PROBLEM TO WORK ON: In the copy, include every entry exactly but none of the pictures.

Saved data entries:
**********
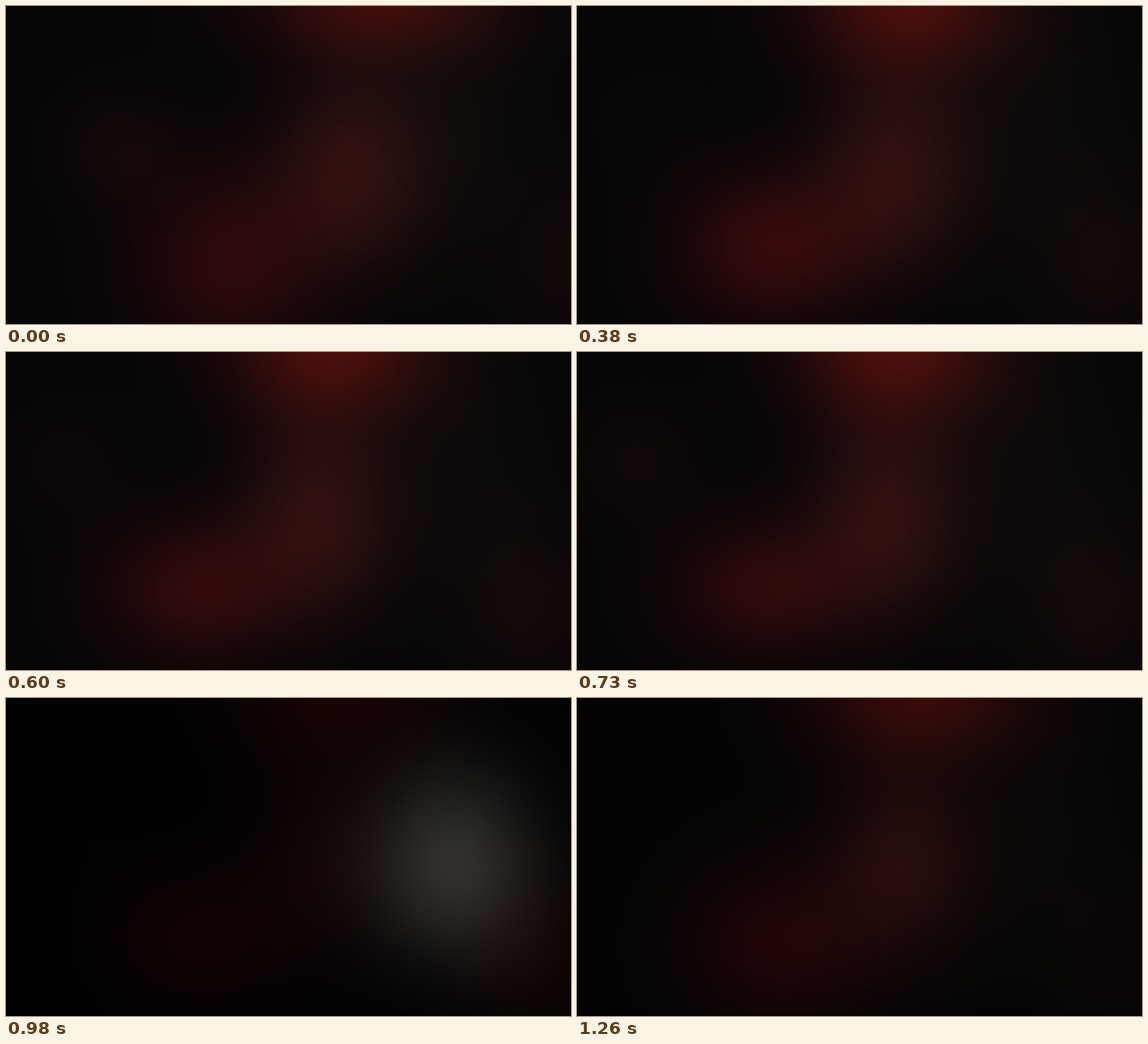
These frames come from a looping animation (998x561 px, 1480 ms). An HTML page with a canvas:

```html
<!DOCTYPE html>
<html lang="en">
<head>
<meta charset="utf-8">
<title>Embers</title>
<style>
  html, body { margin: 0; width: 100%; height: 100%; overflow: hidden; background: #000; }
  canvas { display: block; width: 998px; height: 560px; }
</style>
</head>
<body>
<canvas id="stage" width="250" height="140"></canvas>
<script>
const LOOP = 1480, SCALE = 4;

// Moments at which the picture jumps; it stands still in between.
const STEPS = [0, 320, 380, 480, 520, 560, 600, 730, 790, 920, 980, 1040, 1100, 1230, 1260];

const canvas = document.getElementById("stage");
const ctx = canvas.getContext("2d");
const { width, height } = canvas;
const image = ctx.createImageData(width, height);

// Progress from 0 to 1 between two moments
const ramp = (time, from, to) => Math.min(1, Math.max(0, (time - from) / (to - from)));

// Bell curve sampled along one axis
function bell(count, centre, radius) {
  return Array.from({ length: count }, (_, i) =>
    Math.exp(-((((i + .5) * SCALE - centre) / radius) ** 2)));
}

function glow(x, y, rx, ry, power, green, blue) {
  return {
    cols: bell(width, x, rx),
    rows: bell(height, y, ry),
    colour: [power, power * green, power * blue]
  };
}

function sceneAt(time) {
  // Everything leans left, quickly at first, then partly swings back.
  const sway = .75 * ramp(time, 260, 380) + .25 * ramp(time, 380, 790) - .45 * ramp(time, 790, 1260);
  const flash = Math.max(0, 1 - Math.abs(time - 980) / 120);
  const fade = ramp(time, 1100, 1260);
  const level = 1 - .67 * flash - .2 * fade;
  const ends = (2 * sway - 1) ** 2; // strongest at either end of the sway

  return {
    base: [5, 5, 6].map(c => c * level ** 2),
    glows: [
      // top
      glow(660 - 95 * sway, -15, 215 - 40 * sway, 105 + 30 * sway, (56 + 14 * sway) * level, .13, .11),
      // core
      glow(612 - 66 * sway, 288, 135, 175, 41 * level, .27, .23),
      // ember
      glow(395 - 65 * sway, 455 - 40 * sway, 165, 180 - 60 * sway, (50 - 12 * ends - 14 * fade) * level, .1, .11),
      // corner
      glow(1010 - 90 * sway, 455, 125, 155, 13 - 7 * fade, .25, .2),
      // left
      glow(200 - 100 * sway, 250 - 60 * sway, 110, 105, 13 * ends * level, .3, .25),
      // veil
      glow(820, 220, 160, 260, 7 * level, .85, .5),
      // lamp
      glow(790, 292, 148, 165, 46 * flash, .98, .89)
    ]
  };
}

function draw(time) {
  const { base, glows } = sceneAt(time);
  for (let y = 0, p = 0; y < height; y++) {
    for (let x = 0; x < width; x++, p += 4) {
      let [r, g, b] = base;
      for (const { cols, rows, colour } of glows) {
        const light = cols[x] * rows[y];
        r += light * colour[0];
        g += light * colour[1];
        b += light * colour[2];
      }
      image.data.set([r, g, b, 255], p);
    }
  }
  ctx.putImageData(image, 0, 0);
}

let shown = -1;
const start = performance.now();

function tick() {
  const time = (performance.now() - start) % LOOP;
  const step = STEPS.findLast(s => s <= time);
  if (step !== shown) draw(shown = step);
  requestAnimationFrame(tick);
}
tick();
</script>
</body>
</html>
```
**********
EXERCISE OUTPUT:
These frames come from a looping animation (998x561 px, 1480 ms). An HTML page with a canvas:

```html
<!DOCTYPE html>
<html lang="en">
<head>
<meta charset="utf-8">
<title>Embers</title>
<style>
  html, body { margin: 0; width: 100%; height: 100%; overflow: hidden; background: #000; }
  canvas { display: block; width: 998px; height: 560px; }
</style>
</head>
<body>
<canvas id="stage" width="250" height="140"></canvas>
<script>
const LOOP = 1480, SCALE = 4;

// Moments at which the picture jumps; it stands still in between.
const STEPS = [0, 320, 380, 480, 520, 560, 600, 730, 790, 920, 980, 1040, 1100, 1230, 1260];

const canvas = document.getElementById("stage");
const ctx = canvas.getContext("2d");
const { width, height } = canvas;
const image = ctx.createImageData(width, height);

// Progress from 0 to 1 between two moments
const ramp = (time, from, to) => Math.min(1, Math.max(0, (time - from) / (to - from)));

// Bell curve sampled along one axis
function bell(count, centre, radius) {
  return Array.from({ length: count }, (_, i) =>
    Math.exp(-((((i + .5) * SCALE - centre) / radius) ** 2)));
}

function glow(x, y, rx, ry, power, green, blue) {
  return {
    cols: bell(width, x, rx),
    rows: bell(height, y, ry),
    colour: [power, power * green, power * blue]
  };
}

function sceneAt(time) {
  // Everything leans left, quickly at first, then partly swings back.
  const sway = .75 * ramp(time, 260, 380) + .25 * ramp(time, 380, 790) - .45 * ramp(time, 790, 1260);
  const flash = Math.max(0, 1 - Math.abs(time - 980) / 120);
  const fade = ramp(time, 1100, 1260);
  const level = 1 - .67 * flash - .2 * fade;
  const ends = (2 * sway - 1) ** 2; // strongest at either end of the sway

  return {
    base: [5, 5, 6].map(c => c * level ** 2),
    glows: [
      // top
      glow(660 - 95 * sway, -15, 215 - 40 * sway, 105 + 30 * sway, (56 + 14 * sway) * level, .13, .11),
      // core
      glow(612 - 66 * sway, 288, 135, 175, 41 * level, .27, .23),
      // ember
      glow(395 - 65 * sway, 455 - 40 * sway, 165, 180 - 60 * sway, (50 - 12 * ends - 14 * fade) * level, .1, .11),
      // corner
      glow(1010 - 90 * sway, 455, 125, 155, 13 - 7 * fade, .25, .2),
      // left
      glow(200 - 100 * sway, 250 - 60 * sway, 110, 105, 13 * ends * level, .3, .25),
      // veil
      glow(820, 220, 160, 260, 7 * level, .85, .5),
      // lamp
      glow(790, 292, 148, 165, 46 * flash, .98, .89)
    ]
  };
}

function draw(time) {
  const { base, glows } = sceneAt(time);
  for (let y = 0, p = 0; y < height; y++) {
    for (let x = 0; x < width; x++, p += 4) {
      let [r, g, b] = base;
      for (const { cols, rows, colour } of glows) {
        const light = cols[x] * rows[y];
        r += light * colour[0];
        g += light * colour[1];
        b += light * colour[2];
      }
      image.data.set([r, g, b, 255], p);
    }
  }
  ctx.putImageData(image, 0, 0);
}

let shown = -1;
const start = performance.now();

function tick() {
  const time = (performance.now() - start) % LOOP;
  const step = STEPS.findLast(s => s <= time);
  if (step !== shown) draw(shown = step);
  requestAnimationFrame(tick);
}
tick();
</script>
</body>
</html>
```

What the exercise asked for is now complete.